GIVEN DATA

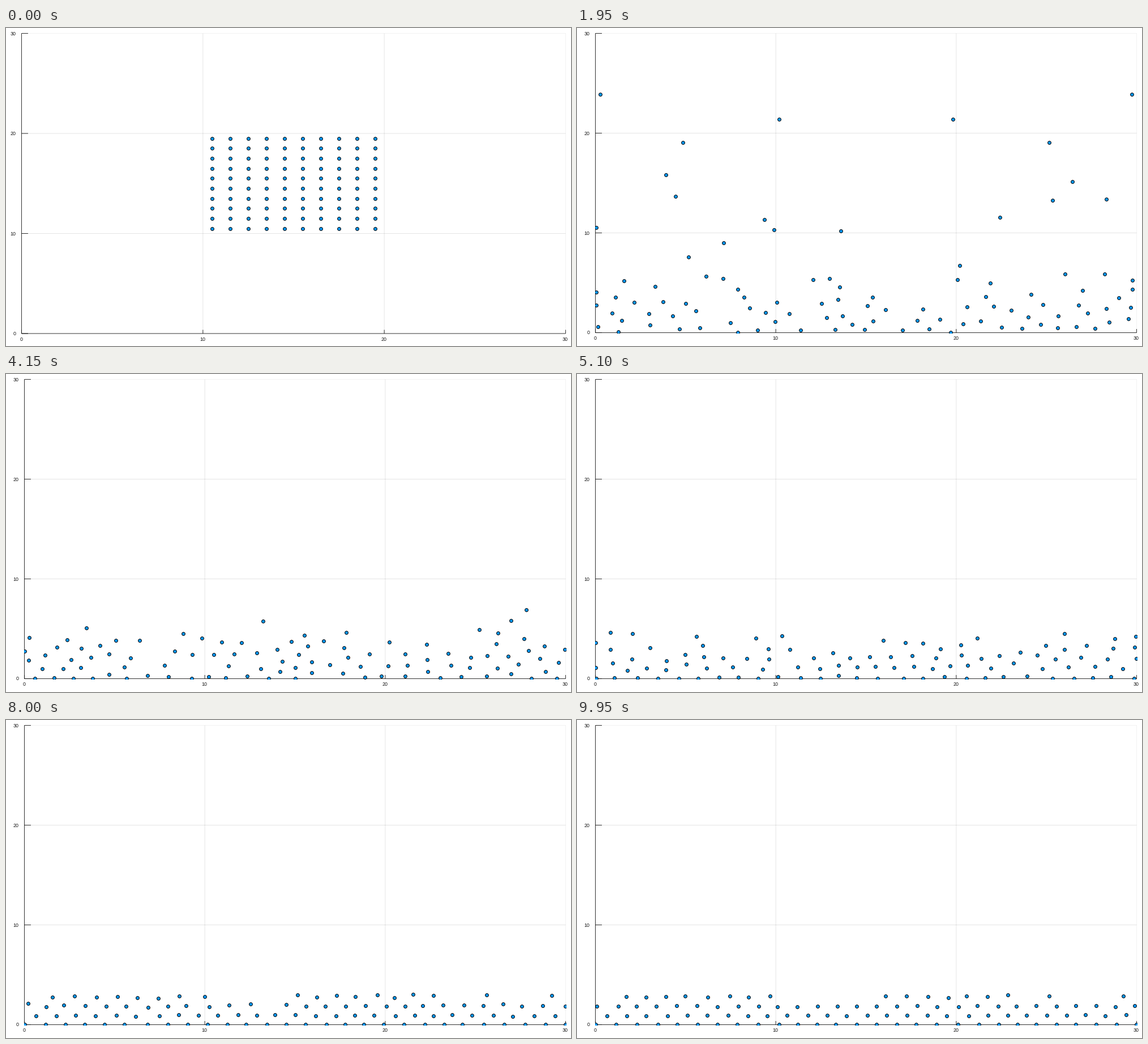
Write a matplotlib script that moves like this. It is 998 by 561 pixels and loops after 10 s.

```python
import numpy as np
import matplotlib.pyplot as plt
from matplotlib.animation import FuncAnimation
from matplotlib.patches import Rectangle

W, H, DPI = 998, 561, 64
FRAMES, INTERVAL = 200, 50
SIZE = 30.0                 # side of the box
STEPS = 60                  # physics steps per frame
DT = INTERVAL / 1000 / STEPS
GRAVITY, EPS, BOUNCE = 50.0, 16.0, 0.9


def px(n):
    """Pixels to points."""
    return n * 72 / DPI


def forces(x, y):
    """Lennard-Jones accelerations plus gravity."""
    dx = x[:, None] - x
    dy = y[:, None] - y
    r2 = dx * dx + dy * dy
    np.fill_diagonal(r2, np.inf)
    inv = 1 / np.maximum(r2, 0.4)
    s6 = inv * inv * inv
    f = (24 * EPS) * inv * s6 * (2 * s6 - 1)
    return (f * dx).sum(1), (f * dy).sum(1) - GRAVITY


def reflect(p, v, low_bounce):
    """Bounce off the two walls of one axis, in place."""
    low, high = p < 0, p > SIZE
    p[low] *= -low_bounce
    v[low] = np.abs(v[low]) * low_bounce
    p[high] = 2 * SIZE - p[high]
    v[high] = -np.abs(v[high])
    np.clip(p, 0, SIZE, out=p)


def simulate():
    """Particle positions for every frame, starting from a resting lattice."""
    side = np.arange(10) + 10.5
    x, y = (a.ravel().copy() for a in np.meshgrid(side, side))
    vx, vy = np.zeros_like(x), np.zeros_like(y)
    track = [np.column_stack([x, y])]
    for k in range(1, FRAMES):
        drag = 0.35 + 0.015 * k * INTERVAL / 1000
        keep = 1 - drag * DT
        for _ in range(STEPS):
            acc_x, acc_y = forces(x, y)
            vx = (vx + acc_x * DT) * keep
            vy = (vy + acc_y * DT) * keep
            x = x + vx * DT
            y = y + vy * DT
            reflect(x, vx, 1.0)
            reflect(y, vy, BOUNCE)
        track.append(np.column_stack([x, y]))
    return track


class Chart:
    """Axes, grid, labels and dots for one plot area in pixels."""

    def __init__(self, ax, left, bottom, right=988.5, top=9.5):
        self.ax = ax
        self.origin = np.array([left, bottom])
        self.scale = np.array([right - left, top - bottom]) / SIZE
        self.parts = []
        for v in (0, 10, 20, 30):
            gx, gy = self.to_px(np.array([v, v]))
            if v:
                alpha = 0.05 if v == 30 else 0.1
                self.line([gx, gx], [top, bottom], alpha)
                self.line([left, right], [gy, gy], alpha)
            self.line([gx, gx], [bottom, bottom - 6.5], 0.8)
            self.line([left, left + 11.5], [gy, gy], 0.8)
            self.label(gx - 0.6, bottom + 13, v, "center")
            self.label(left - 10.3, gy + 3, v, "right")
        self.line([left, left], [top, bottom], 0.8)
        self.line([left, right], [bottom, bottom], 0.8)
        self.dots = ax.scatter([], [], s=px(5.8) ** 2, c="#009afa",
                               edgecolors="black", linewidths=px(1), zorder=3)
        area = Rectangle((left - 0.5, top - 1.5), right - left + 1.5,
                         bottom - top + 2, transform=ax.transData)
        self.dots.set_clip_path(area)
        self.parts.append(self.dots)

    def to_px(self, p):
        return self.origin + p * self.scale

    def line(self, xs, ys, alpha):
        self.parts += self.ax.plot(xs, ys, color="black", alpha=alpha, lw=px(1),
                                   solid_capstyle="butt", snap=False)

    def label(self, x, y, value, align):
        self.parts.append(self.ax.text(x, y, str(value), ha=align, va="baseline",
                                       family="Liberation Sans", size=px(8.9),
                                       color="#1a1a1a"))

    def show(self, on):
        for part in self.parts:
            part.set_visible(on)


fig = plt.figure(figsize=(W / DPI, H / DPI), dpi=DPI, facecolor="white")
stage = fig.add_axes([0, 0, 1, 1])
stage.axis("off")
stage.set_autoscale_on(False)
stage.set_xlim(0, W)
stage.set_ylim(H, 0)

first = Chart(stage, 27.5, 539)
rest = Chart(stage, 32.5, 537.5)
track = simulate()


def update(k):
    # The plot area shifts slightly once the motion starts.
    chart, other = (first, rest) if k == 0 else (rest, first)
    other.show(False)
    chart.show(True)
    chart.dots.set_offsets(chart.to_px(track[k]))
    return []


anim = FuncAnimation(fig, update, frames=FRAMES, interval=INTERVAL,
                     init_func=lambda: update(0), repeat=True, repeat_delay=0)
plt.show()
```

---

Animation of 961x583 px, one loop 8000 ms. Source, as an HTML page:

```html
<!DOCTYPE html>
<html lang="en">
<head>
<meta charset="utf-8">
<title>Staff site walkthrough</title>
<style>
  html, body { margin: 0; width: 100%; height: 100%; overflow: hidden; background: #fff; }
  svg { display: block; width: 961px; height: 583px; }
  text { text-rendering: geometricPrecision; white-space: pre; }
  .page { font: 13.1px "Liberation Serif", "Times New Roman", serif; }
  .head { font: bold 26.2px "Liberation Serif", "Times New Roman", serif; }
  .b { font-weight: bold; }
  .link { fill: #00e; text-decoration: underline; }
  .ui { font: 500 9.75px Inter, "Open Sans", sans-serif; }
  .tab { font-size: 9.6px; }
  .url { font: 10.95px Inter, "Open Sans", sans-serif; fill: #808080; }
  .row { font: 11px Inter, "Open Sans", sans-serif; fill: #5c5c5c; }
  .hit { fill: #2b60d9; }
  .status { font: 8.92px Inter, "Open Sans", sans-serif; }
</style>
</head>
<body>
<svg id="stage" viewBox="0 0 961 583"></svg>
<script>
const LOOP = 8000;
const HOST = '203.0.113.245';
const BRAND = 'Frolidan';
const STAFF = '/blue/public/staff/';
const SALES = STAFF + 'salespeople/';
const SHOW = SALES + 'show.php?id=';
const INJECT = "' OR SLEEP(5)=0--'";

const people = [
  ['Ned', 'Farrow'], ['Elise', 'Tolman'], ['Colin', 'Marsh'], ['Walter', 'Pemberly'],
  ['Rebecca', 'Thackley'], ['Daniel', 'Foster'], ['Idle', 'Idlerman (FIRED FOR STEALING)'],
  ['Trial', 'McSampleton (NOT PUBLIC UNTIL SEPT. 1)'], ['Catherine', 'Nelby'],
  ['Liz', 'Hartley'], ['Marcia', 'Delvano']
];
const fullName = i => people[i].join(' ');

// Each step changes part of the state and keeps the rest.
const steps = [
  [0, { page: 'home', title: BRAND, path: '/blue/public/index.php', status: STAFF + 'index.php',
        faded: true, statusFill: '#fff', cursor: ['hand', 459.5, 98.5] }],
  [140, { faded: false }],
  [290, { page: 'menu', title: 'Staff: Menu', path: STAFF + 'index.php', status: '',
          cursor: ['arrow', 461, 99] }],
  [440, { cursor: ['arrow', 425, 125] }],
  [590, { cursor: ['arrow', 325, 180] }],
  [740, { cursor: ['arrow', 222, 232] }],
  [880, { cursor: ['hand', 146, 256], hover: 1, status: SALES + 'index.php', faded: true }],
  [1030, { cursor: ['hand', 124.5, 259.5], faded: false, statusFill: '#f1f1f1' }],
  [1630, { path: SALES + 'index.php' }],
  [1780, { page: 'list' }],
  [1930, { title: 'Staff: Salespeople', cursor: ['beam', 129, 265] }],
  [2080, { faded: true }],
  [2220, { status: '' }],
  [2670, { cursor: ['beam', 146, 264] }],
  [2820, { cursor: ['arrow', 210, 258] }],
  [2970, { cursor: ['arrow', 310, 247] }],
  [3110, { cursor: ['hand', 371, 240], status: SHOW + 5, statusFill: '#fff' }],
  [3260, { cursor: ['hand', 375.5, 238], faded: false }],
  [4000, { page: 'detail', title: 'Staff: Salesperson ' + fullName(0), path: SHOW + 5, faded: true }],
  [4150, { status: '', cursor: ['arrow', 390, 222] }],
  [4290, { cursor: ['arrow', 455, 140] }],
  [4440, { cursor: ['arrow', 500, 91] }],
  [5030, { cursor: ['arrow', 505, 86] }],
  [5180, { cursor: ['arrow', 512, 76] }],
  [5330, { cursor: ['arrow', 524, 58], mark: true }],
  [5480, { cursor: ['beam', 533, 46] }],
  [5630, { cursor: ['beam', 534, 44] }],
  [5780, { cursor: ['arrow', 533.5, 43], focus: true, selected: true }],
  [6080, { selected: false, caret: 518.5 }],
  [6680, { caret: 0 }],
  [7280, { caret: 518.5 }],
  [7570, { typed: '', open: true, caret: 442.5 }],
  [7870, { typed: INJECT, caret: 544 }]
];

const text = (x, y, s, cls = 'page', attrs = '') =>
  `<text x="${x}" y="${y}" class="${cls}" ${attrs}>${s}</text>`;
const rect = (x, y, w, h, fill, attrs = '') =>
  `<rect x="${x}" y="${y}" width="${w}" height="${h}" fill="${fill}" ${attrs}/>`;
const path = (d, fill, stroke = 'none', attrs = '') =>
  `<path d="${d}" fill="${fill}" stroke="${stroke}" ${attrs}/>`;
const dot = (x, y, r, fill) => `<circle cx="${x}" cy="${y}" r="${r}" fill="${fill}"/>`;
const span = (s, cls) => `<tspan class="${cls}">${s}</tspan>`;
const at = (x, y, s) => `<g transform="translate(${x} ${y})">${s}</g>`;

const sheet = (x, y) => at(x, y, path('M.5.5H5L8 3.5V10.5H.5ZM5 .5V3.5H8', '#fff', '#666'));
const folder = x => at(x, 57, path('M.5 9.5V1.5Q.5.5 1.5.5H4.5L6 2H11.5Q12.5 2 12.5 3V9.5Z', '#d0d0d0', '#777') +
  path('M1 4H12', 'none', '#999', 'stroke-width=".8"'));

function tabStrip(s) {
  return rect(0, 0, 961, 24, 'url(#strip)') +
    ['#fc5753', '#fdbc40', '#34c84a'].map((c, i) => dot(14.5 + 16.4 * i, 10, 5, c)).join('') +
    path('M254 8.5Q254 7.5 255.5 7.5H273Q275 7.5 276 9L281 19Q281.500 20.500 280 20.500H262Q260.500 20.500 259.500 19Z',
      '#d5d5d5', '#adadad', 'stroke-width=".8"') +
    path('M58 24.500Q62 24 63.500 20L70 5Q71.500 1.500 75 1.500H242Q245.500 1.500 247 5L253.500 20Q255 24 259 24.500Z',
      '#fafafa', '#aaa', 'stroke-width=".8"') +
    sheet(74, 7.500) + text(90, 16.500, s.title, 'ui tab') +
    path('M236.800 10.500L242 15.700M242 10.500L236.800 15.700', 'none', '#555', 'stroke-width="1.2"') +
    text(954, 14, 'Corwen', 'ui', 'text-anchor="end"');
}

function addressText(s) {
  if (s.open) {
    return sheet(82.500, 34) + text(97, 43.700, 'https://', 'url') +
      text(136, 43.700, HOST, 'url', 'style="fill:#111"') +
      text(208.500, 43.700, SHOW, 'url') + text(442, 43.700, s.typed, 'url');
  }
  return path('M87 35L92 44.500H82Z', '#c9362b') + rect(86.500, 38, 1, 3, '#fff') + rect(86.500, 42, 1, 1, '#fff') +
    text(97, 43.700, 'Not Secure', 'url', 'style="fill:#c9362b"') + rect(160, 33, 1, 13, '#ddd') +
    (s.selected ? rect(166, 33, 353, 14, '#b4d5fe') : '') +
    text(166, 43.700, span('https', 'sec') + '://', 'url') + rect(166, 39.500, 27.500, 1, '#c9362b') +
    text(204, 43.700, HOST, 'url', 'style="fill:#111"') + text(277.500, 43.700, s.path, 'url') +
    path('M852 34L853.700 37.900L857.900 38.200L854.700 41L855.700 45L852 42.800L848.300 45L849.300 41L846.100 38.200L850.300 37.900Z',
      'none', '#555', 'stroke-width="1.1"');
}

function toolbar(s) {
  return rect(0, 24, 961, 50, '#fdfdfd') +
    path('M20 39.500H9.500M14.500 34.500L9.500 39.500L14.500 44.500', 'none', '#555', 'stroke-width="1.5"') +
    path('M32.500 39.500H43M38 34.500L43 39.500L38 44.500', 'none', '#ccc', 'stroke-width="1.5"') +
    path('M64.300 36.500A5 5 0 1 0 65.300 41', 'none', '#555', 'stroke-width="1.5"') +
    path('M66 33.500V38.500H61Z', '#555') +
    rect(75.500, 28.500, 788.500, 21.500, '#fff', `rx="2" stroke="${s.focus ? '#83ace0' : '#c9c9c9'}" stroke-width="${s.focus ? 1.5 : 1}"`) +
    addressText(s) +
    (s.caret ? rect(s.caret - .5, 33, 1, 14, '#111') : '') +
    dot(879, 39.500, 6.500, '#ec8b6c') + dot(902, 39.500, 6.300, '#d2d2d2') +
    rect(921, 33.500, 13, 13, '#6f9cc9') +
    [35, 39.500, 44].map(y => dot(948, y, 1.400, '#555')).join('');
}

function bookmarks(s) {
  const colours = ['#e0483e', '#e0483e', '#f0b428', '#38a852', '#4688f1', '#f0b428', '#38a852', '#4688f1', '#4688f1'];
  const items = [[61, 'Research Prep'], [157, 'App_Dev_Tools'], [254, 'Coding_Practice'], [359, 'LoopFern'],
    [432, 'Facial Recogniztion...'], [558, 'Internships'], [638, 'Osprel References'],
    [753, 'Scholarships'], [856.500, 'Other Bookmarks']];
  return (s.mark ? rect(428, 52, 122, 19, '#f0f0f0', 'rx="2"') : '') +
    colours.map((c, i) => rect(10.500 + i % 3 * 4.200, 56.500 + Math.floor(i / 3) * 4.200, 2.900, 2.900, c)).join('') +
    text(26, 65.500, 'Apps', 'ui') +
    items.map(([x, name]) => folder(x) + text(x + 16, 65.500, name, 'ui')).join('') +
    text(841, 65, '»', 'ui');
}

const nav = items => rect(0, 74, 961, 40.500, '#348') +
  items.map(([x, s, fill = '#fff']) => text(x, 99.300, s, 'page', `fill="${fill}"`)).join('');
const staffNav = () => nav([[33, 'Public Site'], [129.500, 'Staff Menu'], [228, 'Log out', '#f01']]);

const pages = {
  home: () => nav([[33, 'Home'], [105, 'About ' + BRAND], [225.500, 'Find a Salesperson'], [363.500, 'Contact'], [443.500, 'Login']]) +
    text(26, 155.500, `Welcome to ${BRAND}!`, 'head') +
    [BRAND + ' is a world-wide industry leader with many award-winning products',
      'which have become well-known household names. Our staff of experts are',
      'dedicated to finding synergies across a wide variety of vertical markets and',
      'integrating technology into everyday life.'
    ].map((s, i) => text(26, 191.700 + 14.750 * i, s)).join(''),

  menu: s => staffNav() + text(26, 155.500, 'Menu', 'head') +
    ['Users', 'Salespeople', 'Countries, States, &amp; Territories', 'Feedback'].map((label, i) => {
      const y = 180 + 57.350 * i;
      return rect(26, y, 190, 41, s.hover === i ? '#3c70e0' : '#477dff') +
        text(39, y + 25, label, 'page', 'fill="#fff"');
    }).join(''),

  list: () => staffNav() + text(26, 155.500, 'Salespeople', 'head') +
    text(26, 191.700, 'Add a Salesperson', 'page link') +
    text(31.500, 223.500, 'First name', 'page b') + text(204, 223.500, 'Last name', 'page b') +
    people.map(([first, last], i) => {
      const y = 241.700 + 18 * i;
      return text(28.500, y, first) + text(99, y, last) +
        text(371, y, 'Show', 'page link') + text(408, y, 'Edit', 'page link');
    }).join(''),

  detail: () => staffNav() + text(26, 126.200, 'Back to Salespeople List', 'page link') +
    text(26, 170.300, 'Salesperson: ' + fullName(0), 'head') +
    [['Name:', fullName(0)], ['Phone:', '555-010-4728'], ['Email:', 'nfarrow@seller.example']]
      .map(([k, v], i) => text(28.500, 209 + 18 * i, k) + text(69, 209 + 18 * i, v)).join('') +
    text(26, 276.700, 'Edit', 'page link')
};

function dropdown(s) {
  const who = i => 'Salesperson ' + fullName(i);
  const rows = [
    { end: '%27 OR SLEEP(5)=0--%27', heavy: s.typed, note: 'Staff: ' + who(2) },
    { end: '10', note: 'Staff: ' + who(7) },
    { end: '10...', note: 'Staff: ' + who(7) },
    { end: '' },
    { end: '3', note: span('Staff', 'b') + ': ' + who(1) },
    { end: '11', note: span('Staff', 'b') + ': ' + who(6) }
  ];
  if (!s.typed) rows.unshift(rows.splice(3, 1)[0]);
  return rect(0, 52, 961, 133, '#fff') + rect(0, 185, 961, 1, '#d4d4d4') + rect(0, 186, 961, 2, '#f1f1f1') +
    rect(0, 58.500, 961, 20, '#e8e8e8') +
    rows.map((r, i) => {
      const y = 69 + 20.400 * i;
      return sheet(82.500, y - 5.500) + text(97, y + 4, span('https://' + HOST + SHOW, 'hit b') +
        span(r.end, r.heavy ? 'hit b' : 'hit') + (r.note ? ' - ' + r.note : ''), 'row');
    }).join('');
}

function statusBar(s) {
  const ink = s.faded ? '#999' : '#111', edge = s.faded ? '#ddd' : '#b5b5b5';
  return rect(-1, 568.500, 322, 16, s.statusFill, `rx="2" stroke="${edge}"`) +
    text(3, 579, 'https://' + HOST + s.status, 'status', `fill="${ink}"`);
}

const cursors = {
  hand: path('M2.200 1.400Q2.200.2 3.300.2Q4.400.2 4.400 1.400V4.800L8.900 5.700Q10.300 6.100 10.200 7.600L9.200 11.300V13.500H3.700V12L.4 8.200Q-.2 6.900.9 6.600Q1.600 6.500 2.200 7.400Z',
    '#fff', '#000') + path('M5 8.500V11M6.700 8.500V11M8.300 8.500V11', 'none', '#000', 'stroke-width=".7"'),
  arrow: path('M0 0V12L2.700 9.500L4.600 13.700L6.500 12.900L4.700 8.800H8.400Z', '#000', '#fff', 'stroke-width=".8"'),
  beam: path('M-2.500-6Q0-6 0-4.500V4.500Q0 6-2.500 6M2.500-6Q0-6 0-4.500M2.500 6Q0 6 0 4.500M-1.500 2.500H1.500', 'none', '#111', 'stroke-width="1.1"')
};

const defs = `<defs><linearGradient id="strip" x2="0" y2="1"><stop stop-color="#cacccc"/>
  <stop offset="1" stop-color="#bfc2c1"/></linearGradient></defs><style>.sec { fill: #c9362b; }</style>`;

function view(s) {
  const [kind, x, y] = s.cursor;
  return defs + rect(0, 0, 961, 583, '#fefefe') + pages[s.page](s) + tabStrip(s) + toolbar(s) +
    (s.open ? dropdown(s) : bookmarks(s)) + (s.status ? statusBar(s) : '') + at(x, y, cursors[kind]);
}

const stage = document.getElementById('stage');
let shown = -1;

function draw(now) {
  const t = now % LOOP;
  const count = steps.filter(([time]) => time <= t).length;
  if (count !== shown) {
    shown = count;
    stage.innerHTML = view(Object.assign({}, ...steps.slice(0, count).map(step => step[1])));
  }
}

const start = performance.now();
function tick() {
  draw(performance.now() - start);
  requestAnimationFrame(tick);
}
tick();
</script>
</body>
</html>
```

WHAT THIS TASK INVOLVES
Return all lines in the entries above that carry the word "left".

RESULT OF THIS EXERCISE
    def __init__(self, ax, left, bottom, right=988.5, top=9.5):
        self.origin = np.array([left, bottom])
        self.scale = np.array([right - left, top - bottom]) / SIZE
                self.line([left, right], [gy, gy], alpha)
            self.line([left, left + 11.5], [gy, gy], 0.8)
            self.label(left - 10.3, gy + 3, v, "right")
        self.line([left, left], [top, bottom], 0.8)
        self.line([left, right], [bottom, bottom], 0.8)
        area = Rectangle((left - 0.5, top - 1.5), right - left + 1.5,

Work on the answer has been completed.